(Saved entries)
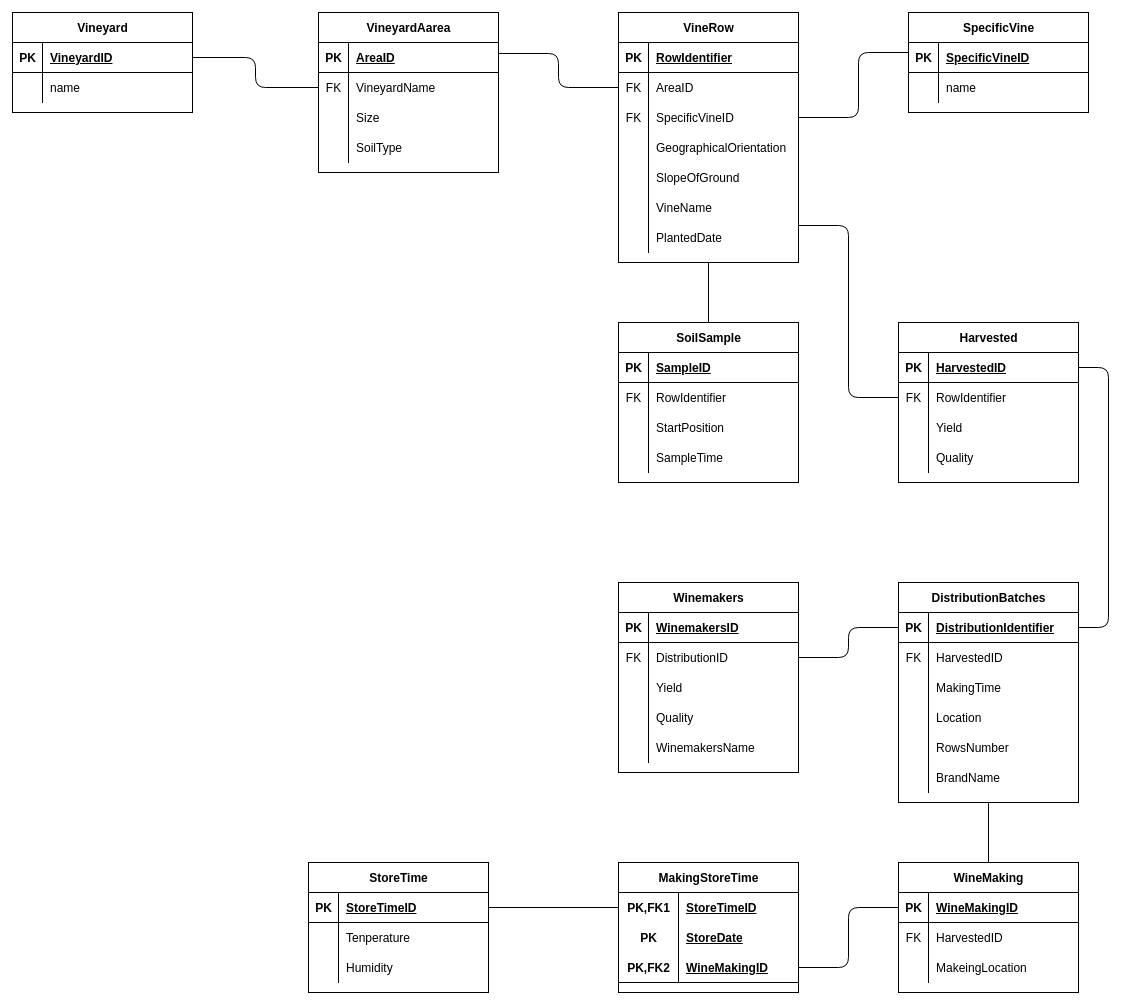
<!DOCTYPE html>
<html lang="en">
<head>
<meta charset="utf-8">
<title>Vineyard entity relationship diagram</title>
<style>
:root { --ink: #000; --paper: #fff; }
* { box-sizing: border-box; margin: 0; padding: 0; }
body { background: var(--paper); color: var(--ink); font: 12px/30px "Liberation Sans", sans-serif; }
.diagram { position: relative; width: 1130px; height: 1005px; overflow: hidden; }
.relations { position: absolute; left: 0; top: 0; fill: none; stroke: var(--ink); stroke-width: 1; }
.entity { position: absolute; left: var(--x); top: var(--y); width: 181px; padding-bottom: 9px; border: 1px solid var(--ink); background: var(--paper); --key: 30px; }
.entity.junction { --key: 60px; }
h2 { height: 30px; border-bottom: 1px solid var(--ink); font-size: 12px; line-height: 30px; text-align: center; }
ul { list-style: none; }
li { display: flex; height: 30px; white-space: nowrap; }
.key { flex: none; width: var(--key); border-right: 1px solid var(--ink); text-align: center; }
.field { padding-left: 7px; }
.primary { font-weight: bold; }
.primary .field { text-decoration: underline; }
.divider { border-bottom: 1px solid var(--ink); }
</style>
</head>
<body>
<main class="diagram">
  <svg class="relations" width="1130" height="1005" viewBox="0 0 1130 1005" aria-hidden="true">
    <g transform="translate(.5 .5)">
      <path d="M192 57H245Q255 57 255 67V77Q255 87 265 87H318"/>
      <path d="M498 53H548Q558 53 558 63V77Q558 87 568 87H618"/>
      <path d="M798 117H848Q858 117 858 107V62Q858 52 868 52H908"/>
      <path d="M798 225H838Q848 225 848 235V387Q848 397 858 397H898"/>
      <path d="M1078 367H1098Q1108 367 1108 377V617Q1108 627 1098 627H1078"/>
      <path d="M798 657H838Q848 657 848 647V637Q848 627 858 627H898"/>
      <path d="M798 967H838Q848 967 848 957V917Q848 907 858 907H898"/>
      <line x1="708" y1="262" x2="708" y2="322"/>
      <line x1="988" y1="802" x2="988" y2="862"/>
      <line x1="488" y1="907" x2="618" y2="907"/>
    </g>
  </svg>

  <section class="entity" style="--x:12px;--y:12px">
    <h2>Vineyard</h2>
    <ul>
      <li class="primary divider"><span class="key">PK</span><span class="field">VineyardID</span></li>
      <li><span class="key"></span><span class="field">name</span></li>
    </ul>
  </section>

  <section class="entity" style="--x:318px;--y:12px">
    <h2>VineyardAarea</h2>
    <ul>
      <li class="primary divider"><span class="key">PK</span><span class="field">AreaID</span></li>
      <li><span class="key">FK</span><span class="field">VineyardName</span></li>
      <li><span class="key"></span><span class="field">Size</span></li>
      <li><span class="key"></span><span class="field">SoilType</span></li>
    </ul>
  </section>

  <section class="entity" style="--x:618px;--y:12px">
    <h2>VineRow</h2>
    <ul>
      <li class="primary divider"><span class="key">PK</span><span class="field">RowIdentifier</span></li>
      <li><span class="key">FK</span><span class="field">AreaID</span></li>
      <li><span class="key">FK</span><span class="field">SpecificVineID</span></li>
      <li><span class="key"></span><span class="field">GeographicalOrientation</span></li>
      <li><span class="key"></span><span class="field">SlopeOfGround</span></li>
      <li><span class="key"></span><span class="field">VineName</span></li>
      <li><span class="key"></span><span class="field">PlantedDate</span></li>
    </ul>
  </section>

  <section class="entity" style="--x:908px;--y:12px">
    <h2>SpecificVine</h2>
    <ul>
      <li class="primary divider"><span class="key">PK</span><span class="field">SpecificVineID</span></li>
      <li><span class="key"></span><span class="field">name</span></li>
    </ul>
  </section>

  <section class="entity" style="--x:618px;--y:322px">
    <h2>SoilSample</h2>
    <ul>
      <li class="primary divider"><span class="key">PK</span><span class="field">SampleID</span></li>
      <li><span class="key">FK</span><span class="field">RowIdentifier</span></li>
      <li><span class="key"></span><span class="field">StartPosition</span></li>
      <li><span class="key"></span><span class="field">SampleTime</span></li>
    </ul>
  </section>

  <section class="entity" style="--x:898px;--y:322px">
    <h2>Harvested</h2>
    <ul>
      <li class="primary divider"><span class="key">PK</span><span class="field">HarvestedID</span></li>
      <li><span class="key">FK</span><span class="field">RowIdentifier</span></li>
      <li><span class="key"></span><span class="field">Yield</span></li>
      <li><span class="key"></span><span class="field">Quality</span></li>
    </ul>
  </section>

  <section class="entity" style="--x:618px;--y:582px">
    <h2>Winemakers</h2>
    <ul>
      <li class="primary divider"><span class="key">PK</span><span class="field">WinemakersID</span></li>
      <li><span class="key">FK</span><span class="field">DistributionID</span></li>
      <li><span class="key"></span><span class="field">Yield</span></li>
      <li><span class="key"></span><span class="field">Quality</span></li>
      <li><span class="key"></span><span class="field">WinemakersName</span></li>
    </ul>
  </section>

  <section class="entity" style="--x:898px;--y:582px">
    <h2>DistributionBatches</h2>
    <ul>
      <li class="primary divider"><span class="key">PK</span><span class="field">DistributionIdentifier</span></li>
      <li><span class="key">FK</span><span class="field">HarvestedID</span></li>
      <li><span class="key"></span><span class="field">MakingTime</span></li>
      <li><span class="key"></span><span class="field">Location</span></li>
      <li><span class="key"></span><span class="field">RowsNumber</span></li>
      <li><span class="key"></span><span class="field">BrandName</span></li>
    </ul>
  </section>

  <section class="entity" style="--x:308px;--y:862px">
    <h2>StoreTime</h2>
    <ul>
      <li class="primary divider"><span class="key">PK</span><span class="field">StoreTimeID</span></li>
      <li><span class="key"></span><span class="field">Tenperature</span></li>
      <li><span class="key"></span><span class="field">Humidity</span></li>
    </ul>
  </section>

  <section class="entity junction" style="--x:618px;--y:862px">
    <h2>MakingStoreTime</h2>
    <ul>
      <li class="primary"><span class="key">PK,FK1</span><span class="field">StoreTimeID</span></li>
      <li class="primary"><span class="key">PK</span><span class="field">StoreDate</span></li>
      <li class="primary divider"><span class="key">PK,FK2</span><span class="field">WineMakingID</span></li>
    </ul>
  </section>

  <section class="entity" style="--x:898px;--y:862px">
    <h2>WineMaking</h2>
    <ul>
      <li class="primary divider"><span class="key">PK</span><span class="field">WineMakingID</span></li>
      <li><span class="key">FK</span><span class="field">HarvestedID</span></li>
      <li><span class="key"></span><span class="field">MakeingLocation</span></li>
    </ul>
  </section>
</main>
</body>
</html>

● AIM OF THE TASK
Could the data above be reproduced exactly, with the pictures left out?

● PROBLEM SOLUTION
<!DOCTYPE html>
<html lang="en">
<head>
<meta charset="utf-8">
<title>Vineyard entity relationship diagram</title>
<style>
:root { --ink: #000; --paper: #fff; }
* { box-sizing: border-box; margin: 0; padding: 0; }
body { background: var(--paper); color: var(--ink); font: 12px/30px "Liberation Sans", sans-serif; }
.diagram { position: relative; width: 1130px; height: 1005px; overflow: hidden; }
.relations { position: absolute; left: 0; top: 0; fill: none; stroke: var(--ink); stroke-width: 1; }
.entity { position: absolute; left: var(--x); top: var(--y); width: 181px; padding-bottom: 9px; border: 1px solid var(--ink); background: var(--paper); --key: 30px; }
.entity.junction { --key: 60px; }
h2 { height: 30px; border-bottom: 1px solid var(--ink); font-size: 12px; line-height: 30px; text-align: center; }
ul { list-style: none; }
li { display: flex; height: 30px; white-space: nowrap; }
.key { flex: none; width: var(--key); border-right: 1px solid var(--ink); text-align: center; }
.field { padding-left: 7px; }
.primary { font-weight: bold; }
.primary .field { text-decoration: underline; }
.divider { border-bottom: 1px solid var(--ink); }
</style>
</head>
<body>
<main class="diagram">
  <svg class="relations" width="1130" height="1005" viewBox="0 0 1130 1005" aria-hidden="true">
    <g transform="translate(.5 .5)">
      <path d="M192 57H245Q255 57 255 67V77Q255 87 265 87H318"/>
      <path d="M498 53H548Q558 53 558 63V77Q558 87 568 87H618"/>
      <path d="M798 117H848Q858 117 858 107V62Q858 52 868 52H908"/>
      <path d="M798 225H838Q848 225 848 235V387Q848 397 858 397H898"/>
      <path d="M1078 367H1098Q1108 367 1108 377V617Q1108 627 1098 627H1078"/>
      <path d="M798 657H838Q848 657 848 647V637Q848 627 858 627H898"/>
      <path d="M798 967H838Q848 967 848 957V917Q848 907 858 907H898"/>
      <line x1="708" y1="262" x2="708" y2="322"/>
      <line x1="988" y1="802" x2="988" y2="862"/>
      <line x1="488" y1="907" x2="618" y2="907"/>
    </g>
  </svg>

  <section class="entity" style="--x:12px;--y:12px">
    <h2>Vineyard</h2>
    <ul>
      <li class="primary divider"><span class="key">PK</span><span class="field">VineyardID</span></li>
      <li><span class="key"></span><span class="field">name</span></li>
    </ul>
  </section>

  <section class="entity" style="--x:318px;--y:12px">
    <h2>VineyardAarea</h2>
    <ul>
      <li class="primary divider"><span class="key">PK</span><span class="field">AreaID</span></li>
      <li><span class="key">FK</span><span class="field">VineyardName</span></li>
      <li><span class="key"></span><span class="field">Size</span></li>
      <li><span class="key"></span><span class="field">SoilType</span></li>
    </ul>
  </section>

  <section class="entity" style="--x:618px;--y:12px">
    <h2>VineRow</h2>
    <ul>
      <li class="primary divider"><span class="key">PK</span><span class="field">RowIdentifier</span></li>
      <li><span class="key">FK</span><span class="field">AreaID</span></li>
      <li><span class="key">FK</span><span class="field">SpecificVineID</span></li>
      <li><span class="key"></span><span class="field">GeographicalOrientation</span></li>
      <li><span class="key"></span><span class="field">SlopeOfGround</span></li>
      <li><span class="key"></span><span class="field">VineName</span></li>
      <li><span class="key"></span><span class="field">PlantedDate</span></li>
    </ul>
  </section>

  <section class="entity" style="--x:908px;--y:12px">
    <h2>SpecificVine</h2>
    <ul>
      <li class="primary divider"><span class="key">PK</span><span class="field">SpecificVineID</span></li>
      <li><span class="key"></span><span class="field">name</span></li>
    </ul>
  </section>

  <section class="entity" style="--x:618px;--y:322px">
    <h2>SoilSample</h2>
    <ul>
      <li class="primary divider"><span class="key">PK</span><span class="field">SampleID</span></li>
      <li><span class="key">FK</span><span class="field">RowIdentifier</span></li>
      <li><span class="key"></span><span class="field">StartPosition</span></li>
      <li><span class="key"></span><span class="field">SampleTime</span></li>
    </ul>
  </section>

  <section class="entity" style="--x:898px;--y:322px">
    <h2>Harvested</h2>
    <ul>
      <li class="primary divider"><span class="key">PK</span><span class="field">HarvestedID</span></li>
      <li><span class="key">FK</span><span class="field">RowIdentifier</span></li>
      <li><span class="key"></span><span class="field">Yield</span></li>
      <li><span class="key"></span><span class="field">Quality</span></li>
    </ul>
  </section>

  <section class="entity" style="--x:618px;--y:582px">
    <h2>Winemakers</h2>
    <ul>
      <li class="primary divider"><span class="key">PK</span><span class="field">WinemakersID</span></li>
      <li><span class="key">FK</span><span class="field">DistributionID</span></li>
      <li><span class="key"></span><span class="field">Yield</span></li>
      <li><span class="key"></span><span class="field">Quality</span></li>
      <li><span class="key"></span><span class="field">WinemakersName</span></li>
    </ul>
  </section>

  <section class="entity" style="--x:898px;--y:582px">
    <h2>DistributionBatches</h2>
    <ul>
      <li class="primary divider"><span class="key">PK</span><span class="field">DistributionIdentifier</span></li>
      <li><span class="key">FK</span><span class="field">HarvestedID</span></li>
      <li><span class="key"></span><span class="field">MakingTime</span></li>
      <li><span class="key"></span><span class="field">Location</span></li>
      <li><span class="key"></span><span class="field">RowsNumber</span></li>
      <li><span class="key"></span><span class="field">BrandName</span></li>
    </ul>
  </section>

  <section class="entity" style="--x:308px;--y:862px">
    <h2>StoreTime</h2>
    <ul>
      <li class="primary divider"><span class="key">PK</span><span class="field">StoreTimeID</span></li>
      <li><span class="key"></span><span class="field">Tenperature</span></li>
      <li><span class="key"></span><span class="field">Humidity</span></li>
    </ul>
  </section>

  <section class="entity junction" style="--x:618px;--y:862px">
    <h2>MakingStoreTime</h2>
    <ul>
      <li class="primary"><span class="key">PK,FK1</span><span class="field">StoreTimeID</span></li>
      <li class="primary"><span class="key">PK</span><span class="field">StoreDate</span></li>
      <li class="primary divider"><span class="key">PK,FK2</span><span class="field">WineMakingID</span></li>
    </ul>
  </section>

  <section class="entity" style="--x:898px;--y:862px">
    <h2>WineMaking</h2>
    <ul>
      <li class="primary divider"><span class="key">PK</span><span class="field">WineMakingID</span></li>
      <li><span class="key">FK</span><span class="field">HarvestedID</span></li>
      <li><span class="key"></span><span class="field">MakeingLocation</span></li>
    </ul>
  </section>
</main>
</body>
</html>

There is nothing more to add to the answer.